The Programme for International Student Assessment has had several runs before the most recent one in 2012.
Protestantism is the second largest form of Christianity with collectively more than 900 million adherents worldwide or nearly 40% of all Christians.
The Reformation (or, more fully, the Protestant Reformation; also, the European Reformation) was a schism in Western Christianity initiated by Martin Luther and continued by Huldrych Zwingli, John Calvin and other Protestant Reformers in 16th century Europe.
The Renaissance is a period in European history, covering the span between the 14th and 17th centuries.
Sir Robert Peel, 2nd Baronet, (5 February 17882 July 1850) was a British statesman of the Conservative Party who served twice as Prime Minister of the United Kingdom (1834–35 and 1841–46) and twice as Home Secretary (1822–27 and 1828–30).
In France, secondary education is in two stages.
A secondary modern school is a type of secondary school that existed throughout England, Wales and Northern Ireland, from 1944 until the 1970s under the Tripartite System and still persist in Northern Ireland, where they are usually referred to simply as Secondary schools, and in areas of England, such as Buckinghamshire (where they are referred to as community schools), Lincolnshire, Wirral Medway and Kent where they are called high schools.
A sixth form college is an educational institution in England, Wales, Northern Ireland, Belize, the Caribbean, Malta, Norway, Brunei, and Malaysia, among others, where students aged 16 to 19 typically study for advanced school-level qualifications, such as A-levels, Business and Technology Education Council (BTEC) and the International Baccalaureate Diploma, or school-level qualifications such as General Certificate of Secondary Education (GCSE) examinations.
Some Thoughts Concerning Education is a 1693 treatise on the education of gentlemen written by the English philosopher John Locke.
A Sunday School is an educational institution, usually (but not always) Christian, which catered to children and other young people who would be working on weekdays.
Tertiary education, also referred to as third stage, third level, and postsecondary education, is the educational level following the completion of a school providing a secondary education.
The Great Exhibition of the Works of Industry of All Nations or The Great Exhibition, sometimes referred to as the Crystal Palace Exhibition in reference to the temporary structure in which it was held, was an international exhibition that took place in Hyde Park, London, from 1 May to 15 October 1851.

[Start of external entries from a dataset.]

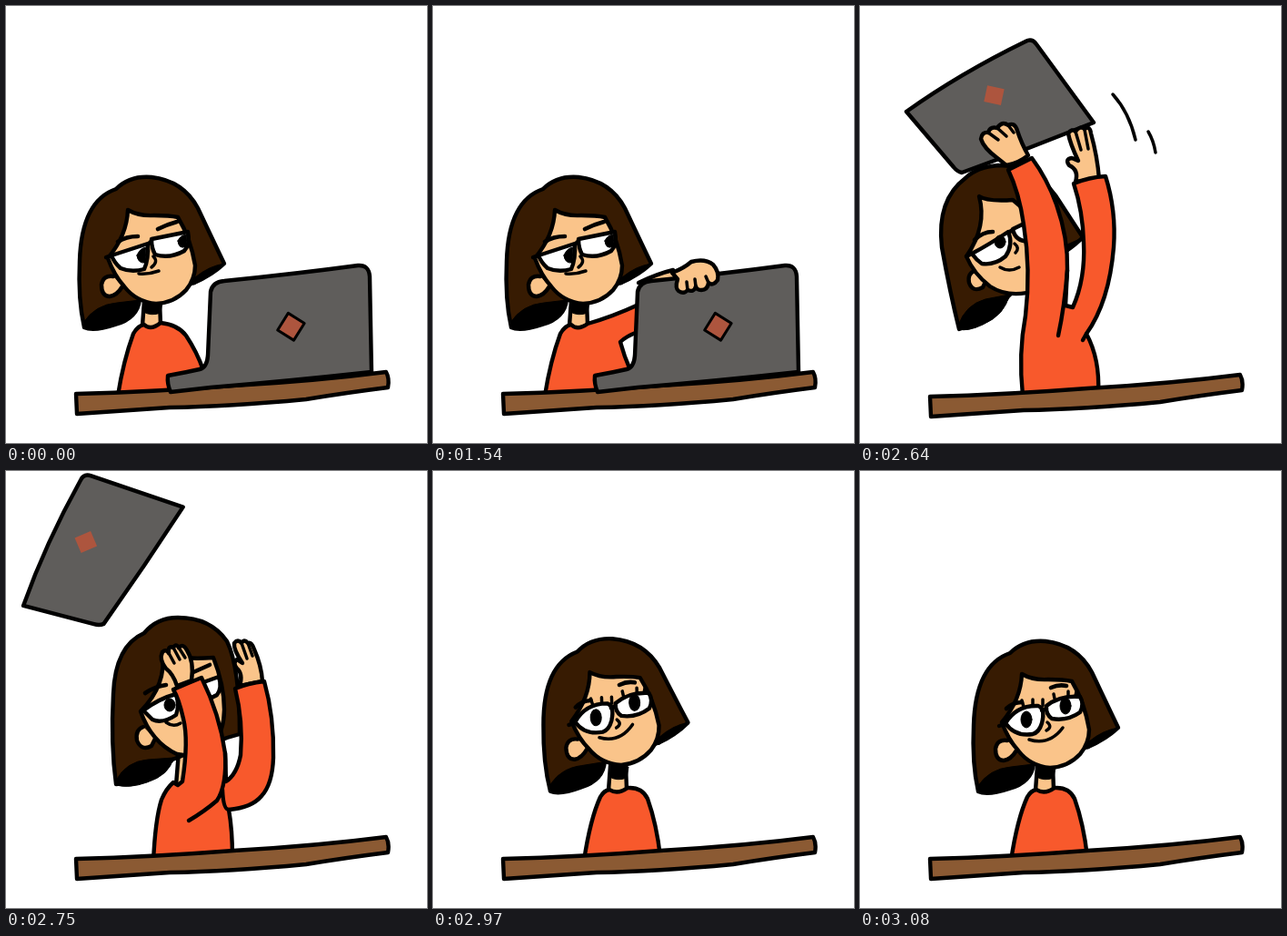
An HTML page that plays this animation: 463x480 px, repeating every 3300 ms.

```html
<!DOCTYPE html>
<html lang="en">
<head>
<meta charset="utf-8">
<title>Laptop toss</title>
<style>
html, body { margin: 0; width: 100%; height: 100%; overflow: hidden; background: #fff; }
svg { display: block; width: 100%; height: 100%; }
path, ellipse { stroke: #000; stroke-width: 4.4; stroke-linecap: round; stroke-linejoin: round; fill: none; }
.hair { fill: #371b02; }
.skin { fill: #fac48a; }
.shirt { fill: #f8592c; }
.metal { fill: #5f5d5b; }
.wood { fill: #8b5a33; }
.white { fill: #fff; }
.ink { fill: #000; stroke-width: 1; }
.thin { stroke-width: 3.5; }
.brow { stroke-width: 4.6; }
.badge { fill: #ad553e; }
.pose { visibility: hidden; animation: 3300ms step-end infinite; }
#stare { animation-name: stare; }
#reach { animation-name: reach; }
#shut { animation-name: shut; }
#lift { animation-name: lift; }
#toss { animation-name: toss; }
#fly { animation-name: fly; }
#settle { animation-name: settle; }
#smile { animation-name: smile; }
@keyframes stare { 0% { visibility: visible } 46.6667%, 100% { visibility: hidden } }
@keyframes reach { 0% { visibility: hidden } 46.6667% { visibility: visible } 66.6667%, 100% { visibility: hidden } }
@keyframes shut { 0% { visibility: hidden } 66.6667% { visibility: visible } 80%, 100% { visibility: hidden } }
@keyframes lift { 0% { visibility: hidden } 80% { visibility: visible } 83.3333%, 100% { visibility: hidden } }
@keyframes toss { 0% { visibility: hidden } 83.3333% { visibility: visible } 86.6667%, 100% { visibility: hidden } }
@keyframes fly { 0% { visibility: hidden } 86.6667% { visibility: visible } 90%, 100% { visibility: hidden } }
@keyframes settle { 0% { visibility: hidden } 90% { visibility: visible } 93.3333%, 100% { visibility: hidden } }
@keyframes smile { 0% { visibility: hidden } 93.3333%, 100% { visibility: visible } }
</style>
</head>
<body>
<svg viewBox="0 0 463 480" preserveAspectRatio="none">
<defs>
  <g id="neck">
    <path class="skin" d="M152 324 L150 351 Q158 357 170 350 L169 324Z"/>
    <path class="ink" d="M151 325 H172 L170 337 Q160 341 151 336Z"/>
  </g>
  <g id="head">
    <path class="hair" d="M86 353 Q79 322 81 280 Q83 214 121 201 Q136 186 160 188 Q195 192 211 222 Q227 256 240 283 Q226 296 207 304 L147 322 Q145 343 120 350 Q96 358 86 353Z"/>
    <path class="ink" d="M85 348 Q98 328 122 326 L147 323 Q147 342 122 350 Q96 359 86 354Z"/>
    <path class="ink" d="M207 306 L241 283 Q224 285 208 298Z"/>
    <path class="skin" d="M118 297 Q107 295 105 306 Q105 319 114 319 Q122 318 128 308"/>
    <path class="skin" d="M134 224 Q146 231 163 230 Q180 230 189 232 Q203 255 208 285 Q208 300 198 312 Q185 326 165 327 Q143 325 130 308 Q119 296 112 277 Q133 252 134 224Z"/>
  </g>
  <g id="specs">
    <path class="white" d="M116 274 L156 261 Q157 278 152 289 Q138 293 126 288 Q119 282 116 274Z"/>
    <path class="white" d="M160 256 L200 248 Q203 261 196 269 Q180 278 164 273 Q160 266 160 256Z"/>
    <path d="M110 276 L116 274 M156 262 L160 258"/>
    <path class="thin" d="M162 275 Q168 281 160 287"/>
  </g>
  <g id="frown">
    <path class="brow" d="M123 259 Q132 253 145 253 M167 245 Q177 240 188 237"/>
    <path class="thin" d="M146 294 Q157 295 168 291"/>
  </g>
  <g id="headUp">
    <use href="#head"/><use href="#specs"/><use href="#frown"/>
    <path class="ink" d="M144 274 Q147 266 154 265 L153 282 Q145 283 144 274Z M189 258 Q192 251 199 251 L198 264 Q190 268 189 258Z"/>
  </g>
  <g id="headDown">
    <use href="#head"/><use href="#specs"/><use href="#frown"/>
    <ellipse class="ink" cx="146" cy="282" rx="5.5" ry="7"/>
    <ellipse class="ink" cx="188" cy="267" rx="5.5" ry="7"/>
  </g>
  <g id="headHappy">
    <use href="#head"/>
    <path class="white" d="M116 278 Q128 258 152 259 Q160 262 156 278 Q153 288 146 290 Q126 293 116 278Z"/>
    <path class="white" d="M161 259 Q176 247 198 249 Q203 257 198 266 Q184 276 167 273 Q160 268 161 259Z"/>
    <path d="M109 281 L116 279 M156 264 L161 262"/>
    <ellipse class="ink" cx="139" cy="274" rx="6" ry="9"/>
    <ellipse class="ink" cx="182" cy="259" rx="6" ry="9"/>
    <path class="thin" d="M136 260 L134 253 M146 258 L146 252 M157 259 L157 252 M170 251 L169 246 M185 248 L185 243 M193 248 L194 243"/>
    <path class="brow" d="M117 262 Q124 255 134 255 M166 239 Q175 235 183 237"/>
    <path class="thin" d="M162 277 Q168 282 161 286 M142 296 Q164 303 179 283"/>
  </g>
  <g id="headLift">
    <path class="hair" d="M109 355 Q99 315 90 265 Q84 213 116 189 Q128 177 152 175 Q190 175 215 208 L245 254 Q232 268 200 285 L163 319 Q150 343 109 355Z"/>
    <path class="ink" d="M108 351 Q116 328 138 322 L164 317 Q160 339 135 350 Q118 358 109 355Z"/>
    <path class="ink" d="M222 276 L246 254 L228 262Z"/>
    <path class="skin" d="M126 291 Q118 294 120 304 Q124 315 135 309 L138 303"/>
    <path class="skin" d="M131 209 Q140 215 168 213 L200 240 L195 312 Q165 322 143 308 Q125 294 117 275 Q140 242 131 209Z"/>
    <path class="white" d="M123 272 Q142 262 163 248 Q169 262 160 275 Q148 285 134 283 Q128 279 123 272Z"/>
    <path class="white" d="M168 245 L195 232 V258 Q171 262 168 245Z"/>
    <path d="M117 275 L123 272 M163 249 L168 246"/>
    <ellipse class="ink" cx="154" cy="259" rx="6" ry="7"/>
    <path class="brow" d="M126 257 Q135 248 146 248"/>
    <path class="thin" d="M170 261 Q176 266 171 271 M154 287 Q164 293 175 287"/>
  </g>
  <g id="headToss">
    <path class="hair" d="M121 344 Q115 300 118 245 Q120 192 152 178 Q166 161 189 161 Q225 161 243 187 Q257 215 257 289 L243 293 L183 317 Q165 342 121 344Z"/>
    <path class="ink" d="M121 340 Q132 319 156 317 L184 315 Q180 334 155 342 Q135 349 121 345Z"/>
    <path class="skin" d="M151 281 Q142 284 144 296 Q149 308 160 302 L164 294"/>
    <path class="skin" d="M172 199 Q190 208 228 205 Q240 235 240 262 Q240 285 228 300 Q205 315 188 311 Q160 298 148 264 Q177 235 172 199Z"/>
    <path class="white" d="M151 263 Q168 250 187 245 Q191 258 187 268 Q172 278 161 273Z"/>
    <path class="white" d="M206 236 L234 226 Q238 238 232 246 Q222 252 208 252Z"/>
    <ellipse class="ink" cx="180" cy="257" rx="6" ry="7"/>
    <path class="brow" d="M153 244 Q163 237 176 235 M206 221 L224 213"/>
    <path class="thin" d="M176 276 Q184 282 192 277"/>
  </g>
  <path id="desk" class="wood" d="M77 426 Q160 424 250 417 Q340 412 418 402 Q422 409 420 419 Q372 425 330 432 Q245 440 180 441 Q120 445 78 448Z"/>
  <g id="openLaptop">
    <path class="metal" d="M178 406 Q200 402 213 399 Q221 397 222 384 L225 314 Q227 303 240 302 Q320 294 387 285 Q399 284 400 297 L402 402 Q310 412 225 419 L181 424 Q177 415 178 406Z"/>
    <path class="badge" d="M303 341 L324 341 L324 363 L303 363Z" style="stroke-width:3" transform="rotate(32 313 352)"/>
  </g>
  <g id="raisedLaptop">
    <path class="metal" d="M51 116 Q110 74 182 39 Q189 35 194 42 L257 128 Q185 157 112 183 Q107 182 103 177Z"/>
    <path class="badge" d="M138 89 H157 V107 H138Z" style="stroke:none" transform="rotate(12 147 98)"/>
  </g>
  <g id="thrower">
    <path class="skin" d="M190 308 L187 345 L205 348 V308Z"/>
    <use href="#headToss"/>
    <path class="skin" d="M257 236 Q261 223 254 217 Q249 211 254 207 L260 211 Q250 196 251 189 Q255 184 259 189 Q262 184 266 189 Q270 187 273 196 Q281 214 282 231Z"/>
    <path class="thin" d="M259 189 L265 206 M266 189 L271 203"/>
    <path class="shirt" d="M162 430 Q164 383 171 361 Q176 349 184 342 L189 345 L194 341 Q201 296 195 272 Q190 250 184 240 Q200 233 215 227 Q235 267 241 310 L242 341 Q254 333 258 312 Q261 275 252 239 Q266 233 284 231 Q295 270 294 315 Q293 344 281 357 Q270 370 245 372 Q249 394 249 425Z"/>
    <path d="M241 310 Q243 345 232 362 Q218 374 201 384 M245 372 Q239 372 238 350"/>
    <path class="skin" d="M188 236 Q184 223 176 217 Q168 207 172 199 Q176 195 179 200 Q178 191 184 194 Q187 189 190 194 Q195 189 199 197 Q207 209 204 230Z"/>
    <path class="thin" d="M179 200 L185 211 M184 194 L191 207 M190 194 L197 205"/>
  </g>
  <g id="sitter">
    <use href="#neck" x="43"/>
    <path class="shirt" d="M166 428 Q173 382 184 358 Q188 351 194 350 Q203 356 214 348 Q230 347 236 360 Q246 388 250 424Z"/>
  </g>
</defs>

<g id="stare" class="pose">
  <use href="#neck"/>
  <path class="shirt" d="M123 428 Q129 390 140 360 Q145 351 152 350 Q159 357 170 348 Q189 350 198 362 Q210 380 217 400 L215 424Z"/>
  <use href="#headUp"/>
  <use href="#desk"/><use href="#openLaptop"/>
</g>

<g id="reach" class="pose">
  <use href="#neck"/>
  <path class="shirt" d="M123 428 Q129 390 140 360 Q145 351 152 350 Q159 357 170 349 Q198 341 226 328 L225 358 Q212 363 206 369 Q210 384 217 400 L215 424Z"/>
  <path class="skin" d="M226 304 Q247 294 264 290 L268 300Z"/>
  <use href="#headUp"/>
  <use href="#desk"/><use href="#openLaptop"/>
  <path class="skin" d="M263 293 Q276 288 284 281 Q299 277 308 284 Q315 292 313 301 Q308 308 303 304 Q302 312 295 312 Q290 312 289 308 Q287 315 280 312 Q276 317 270 313 Q266 310 269 300Z"/>
  <path class="thin" d="M303 304 L300 297 M289 308 L288 300 M280 312 L279 303"/>
</g>

<g id="shut" class="pose">
  <use href="#neck"/>
  <path class="shirt" d="M101 428 Q94 416 101 404 Q113 382 140 357 Q145 351 152 350 Q159 357 170 348 Q191 349 202 360 Q215 374 224 393 L205 424Z"/>
  <use href="#headDown"/>
  <use href="#desk"/>
  <path class="metal" d="M180 396 Q198 393 215 390 Q305 384 394 374 Q401 383 401 402 Q305 411 205 419 L182 417Z"/>
  <path class="skin" d="M305 382 Q309 370 331 368 Q344 374 354 378 Q358 383 349 384 Q348 389 341 385 Q337 391 330 386 Q322 390 318 384Z"/>
  <path class="thin" d="M341 385 L335 380 M330 386 L325 381 M349 384 L344 379"/>
  <path d="M132 401 Q150 404 168 404"/>
  <path class="skin" d="M167 404 Q171 399 168 392 Q172 386 177 390 L181 402 Q196 397 211 402 Q217 406 208 409 Q213 414 204 414 Q203 419 193 417 Q180 423 169 417Z"/>
  <path class="thin" d="M208 409 L196 406 M204 414 L193 411"/>
</g>

<g id="lift" class="pose">
  <use href="#headLift"/>
  <use href="#raisedLaptop"/>
  <path class="skin" d="M237 193 Q241 180 230 175 Q225 168 233 167 L240 170 Q231 151 229 140 Q233 134 237 138 Q242 131 247 135 Q253 131 254 140 Q261 165 263 190Z"/>
  <path class="thin" d="M237 138 L243 158 M247 136 L251 157"/>
  <path class="shirt" d="M179 428 Q174 382 182 340 Q188 290 180 240 Q175 205 163 180 Q175 174 189 167 Q206 190 216 218 Q229 255 228 290 L226 329 L234 331 Q248 300 246 260 Q245 225 235 195 Q252 188 270 187 Q282 225 279 265 Q274 325 249 360 Q264 388 262 425Z"/>
  <path d="M228 290 Q225 330 218 362 M249 360 L245 367"/>
  <path class="skin" d="M161 175 L151 167 Q136 156 133 146 Q134 138 141 139 Q143 132 151 134 Q156 126 163 131 Q170 127 173 137 Q178 152 185 164 Q174 173 161 175Z"/>
  <path class="thin" d="M141 139 L152 147 M151 134 L161 143 M163 131 L169 139"/>
  <path class="thin" d="M278 97 Q296 117 303 147 M317 138 Q323 148 325 161"/>
  <use href="#desk" y="3"/>
</g>

<g id="toss" class="pose">
  <use href="#thrower"/>
  <use href="#raisedLaptop" transform="translate(100 84) rotate(-35) translate(-154 -110)"/>
  <use href="#desk"/>
</g>

<g id="fly" class="pose">
  <path class="metal" d="M26 198 Q48 157 66 113 Q71 101 82 100 L125 98 Q126 105 121 115 L99 177 Q93 195 80 198Z"/>
  <path class="badge" d="M72 132 H86 V147 H72Z" style="stroke:none"/>
  <path class="thin" d="M190 96 Q230 109 254 150 M217 140 Q228 144 238 156 M62 226 Q82 222 98 239"/>
  <use href="#thrower"/>
  <use href="#desk"/>
</g>

<g id="settle" class="pose">
  <use href="#sitter"/>
  <use href="#headHappy" transform="translate(42 -4) rotate(-2 163 326)"/>
  <use href="#desk"/>
</g>

<g id="smile" class="pose">
  <use href="#sitter"/>
  <use href="#headHappy" x="44" y="-1"/>
  <use href="#desk"/>
</g>
</svg>
</body>
</html>
```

The King's School is a selective British co-educational independent school for both day and boarding pupils in the English city of Canterbury in Kent.
The Tyndale Bible generally refers to the body of biblical translations by William Tyndale.

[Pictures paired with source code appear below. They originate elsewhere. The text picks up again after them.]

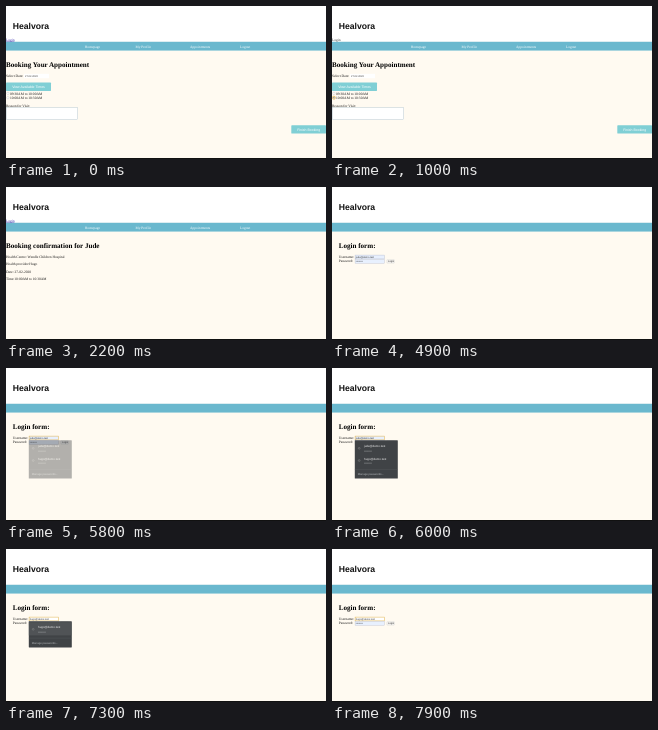
Recreate the animation shown at these times as an HTML page. Size 320x153 px, loop 8 s.

```html
<!DOCTYPE html>
<html lang="en">
<head>
<meta charset="utf-8">
<title>Clinic booking</title>
<style>
  html, body { margin: 0; width: 100%; height: 100%; overflow: hidden; background: #fffaf1; }
  svg { display: block; width: 100%; height: 100%; }
  text { font: 3.55px "Liberation Serif", serif; fill: #151515; text-rendering: geometricPrecision; white-space: pre; }
  .h1 { font-size: 7.1px; font-weight: bold; fill: #000; }
  .brand { font: bold 8.65px "Liberation Sans", sans-serif; fill: #111; }
  .nav { fill: #fff; }
  .btn { font: 3.5px "Liberation Sans", sans-serif; fill: #fff; text-anchor: middle; }
  .field { font: 2.5px "Liberation Sans", sans-serif; fill: #333; }
  .item { font: 2.95px "Liberation Sans", sans-serif; fill: #f1f1f1; }
  .dim { font: 2.75px "Liberation Sans", sans-serif; fill: #b4b7ba; }
  .link { fill: #3326a8; text-decoration: underline; }
</style>
</head>
<body>
<svg id="stage" viewBox="0 0 320 153" preserveAspectRatio="none"></svg>
<script>
const LOOP = 8000;
const stage = document.getElementById('stage');

function add(parent, tag, attrs = {}) {
  const node = document.createElementNS('http://www.w3.org/2000/svg', tag);
  for (const key in attrs) node.setAttribute(key, attrs[key]);
  parent.appendChild(node);
  return node;
}
const group = parent => add(parent, 'g');
const rect = (parent, x, y, width, height, fill, more) =>
  add(parent, 'rect', { x, y, width, height, fill, ...more });
function label(parent, x, y, str, cls = '') {
  const node = add(parent, 'text', { x, y, class: cls });
  node.textContent = str;
  return node;
}
function button(parent, x, y, w, h, str) {
  rect(parent, x, y, w, h, '#80cfd5', { rx: 0.6 });
  label(parent, x + w / 2, y + h / 2 + 1.2, str, 'btn');
}
function radio(parent, y) {
  return add(parent, 'circle', { cx: 1.9, cy: y, r: 1.2, fill: '#fff', stroke: '#aaa', 'stroke-width': 0.3 });
}
const show = (node, on) => { node.style.opacity = +on; };

// Shared page frame
rect(stage, 0, 0, 320, 153, '#fffaf1');
rect(stage, 0, 0, 320, 36, '#fff');
rect(stage, 0, 35.5, 320, 9.3, '#b9dbe3');
rect(stage, 0, 36, 320, 8.3, '#6ab8ce');
rect(stage, 0, 152, 320, 1, '#111');
label(stage, 6.7, 23.2, 'Healvora', 'brand');

const nav = group(stage);
const link = label(nav, 0, 34.6, 'Login', 'link');
[['Homepage', 78.8], ['My Profile', 129.5], ['Appointments', 184], ['Logout', 234]]
  .forEach(([str, x]) => label(nav, x, 41.6, str, 'nav'));

// Booking page
const booking = group(stage);
label(booking, 0, 61.3, 'Booking Your Appointment', 'h1');
label(booking, 0, 71, 'Select Date:');
rect(booking, 18, 67.9, 25, 4.3, '#fff');
label(booking, 19, 71, '27-02-2020', 'field');
button(booking, 0, 76.6, 45, 8.3, 'View Available Times');
radio(booking, 87.4);
radio(booking, 91.7);
label(booking, 4, 88.6, '09:30AM to 10:00AM');
label(booking, 4, 92.9, '10:00AM to 10:30AM');
const chosen = group(booking);
add(chosen, 'circle', { cx: 1.9, cy: 91.7, r: 1.5, fill: '#fff', stroke: '#e2b23f', 'stroke-width': 0.7 });
add(chosen, 'circle', { cx: 1.9, cy: 91.7, r: 0.7, fill: '#777' });
label(booking, 0, 100.6, 'Reason for Visit:');
rect(booking, 0.25, 101.5, 71.5, 12.2, '#fff', { stroke: '#a9bcc5', 'stroke-width': 0.4 });
button(booking, 285.3, 119.3, 34.7, 8.3, 'Finish Booking');

// Confirmation page
const confirmed = group(stage);
label(confirmed, 0, 61.3, 'Booking confirmation for Jude', 'h1');
['Health Centre: Wendle Children Hospital', 'Health provider:Hugo', 'Date: 27-02-2020', 'Time:10:00AM to 10:30AM']
  .forEach((str, i) => label(confirmed, 0, 71 + i * 7.45, str));

// Login page
const login = group(stage);
label(login, 6.7, 61.3, 'Login form:', 'h1');
label(login, 6.7, 71.1, 'Username:');
label(login, 6.7, 75.4, 'Password:');
const userBox = rect(login, 23.1, 68.1, 29.2, 3.8, '#e8f0fe', { 'stroke-width': 0.45 });
rect(login, 23.1, 72.5, 29.2, 3.7, '#e8f0fe', { stroke: '#b9bfd0', 'stroke-width': 0.4 });
const user = label(login, 23.8, 70.9, '', 'field');
label(login, 23.8, 75.3, '••••••••', 'field');
rect(login, 54.8, 72.6, 7.6, 3.6, '#f3f1ee', { stroke: '#ccc', 'stroke-width': 0.3, rx: 0.5 });
label(login, 56, 75.2, 'Login', 'field');
const caret = rect(login, 42.5, 69, 0.4, 2.4, '#222');

const JUDE = 'jude@demo.test', HUGO = 'hugo@demo.test', REST = '@demo.test';

function menu(names) {
  const g = group(login);
  const gap = 12.2, end = 86.1 + gap * (names.length - 1);
  rect(g, 22.8, 72.3, 43, end + 12.3 - 72.3, '#404346', { rx: 0.4 });
  const hover = rect(g, 22.8, 73.2, 43, 13.2, '#5b5e61');
  names.forEach((name, i) => {
    const y = 79.4 + i * gap;
    add(g, 'circle', { cx: 27.2, cy: y + 0.9, r: 0.9, fill: 'none', stroke: '#999', 'stroke-width': 0.4 });
    label(g, 32, y, name, 'item');
    label(g, 32, y + 4.2, '••••••••', 'dim');
  });
  rect(g, 22.8, end + 2.8, 43, 0.3, '#5d6063');
  label(g, 25.8, end + 8.5, 'Manage passwords...', 'dim');
  return { g, hover };
}
const full = menu([JUDE, HUGO]);
const single = menu([HUGO]);
show(full.hover, false);

// [time, user name, focused, full menu, single menu, highlighted]
const STEPS = [
  [4900, JUDE, 0, 0, 0, 0],
  [5800, JUDE, 1, 0.4, 0, 0],
  [5900, JUDE, 1, 0.8, 0, 0],
  [6000, JUDE, 1, 1, 0, 0],
  [6600, REST, 1, 0, 0, 0],
  [6700, REST, 1, 0, 0.6, 0],
  [6800, REST, 1, 0, 1, 0],
  [7300, HUGO, 1, 0, 1, 0.6],
  [7400, HUGO, 1, 0, 1, 1],
  [7700, HUGO, 1, 0, 0, 0]
];

function draw(t) {
  show(nav, t < 4900);
  show(booking, t < 1700);
  show(confirmed, t >= 1700 && t < 4900);
  show(login, t >= 4900);
  show(chosen, t >= 800);
  link.style.fill = t >= 1000 && t < 1700 ? '#333' : '';
  link.style.textDecoration = t >= 1000 && t < 1700 ? 'none' : '';

  const [, name, focus, fullOn, singleOn, lit] = STEPS.filter(s => s[0] <= t).pop() || STEPS[0];
  user.textContent = name;
  userBox.setAttribute('stroke', focus ? '#dca936' : '#b9bfd0');
  userBox.setAttribute('fill', focus && name !== JUDE ? '#fff' : '#e8f0fe');
  show(full.g, fullOn);
  show(single.g, singleOn);
  show(single.hover, lit);
  show(caret, t >= 7700 && t < 7900);
}

const start = performance.now();
function tick() {
  draw((performance.now() - start) % LOOP);
  requestAnimationFrame(tick);
}
draw(0);
requestAnimationFrame(tick);
</script>
</body>
</html>
```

The United Nations (UN) is an intergovernmental organization tasked to promote international cooperation and to create and maintain international order.
The Charter of the United Nations (also known as the UN Charter) of 1945 is the foundational treaty of the United Nations, an intergovernmental organization.
The Universal Declaration of Human Rights (UDHR) is a historic document that was adopted by the United Nations General Assembly at its third session on 10 December 1948 as Resolution 217 at the Palais de Chaillot in Paris, France.
Upper schools tend to be schools within secondary education.
Vocational education is education that prepares people to work in various jobs, such as a trade, a craft, or as a technician.
A vocational school, sometimes also called a trade school, career center, or vocational college, is a type of educational institution, which, depending on country, may refer to secondary or post-secondary education designed to provide vocational education, or technical skills required to perform the tasks of a particular and specific job.
Sir William Henry Hadow CBE (27 December 1859 – 8 April 1937) was a leading educational reformer in Great Britain and a musicologist.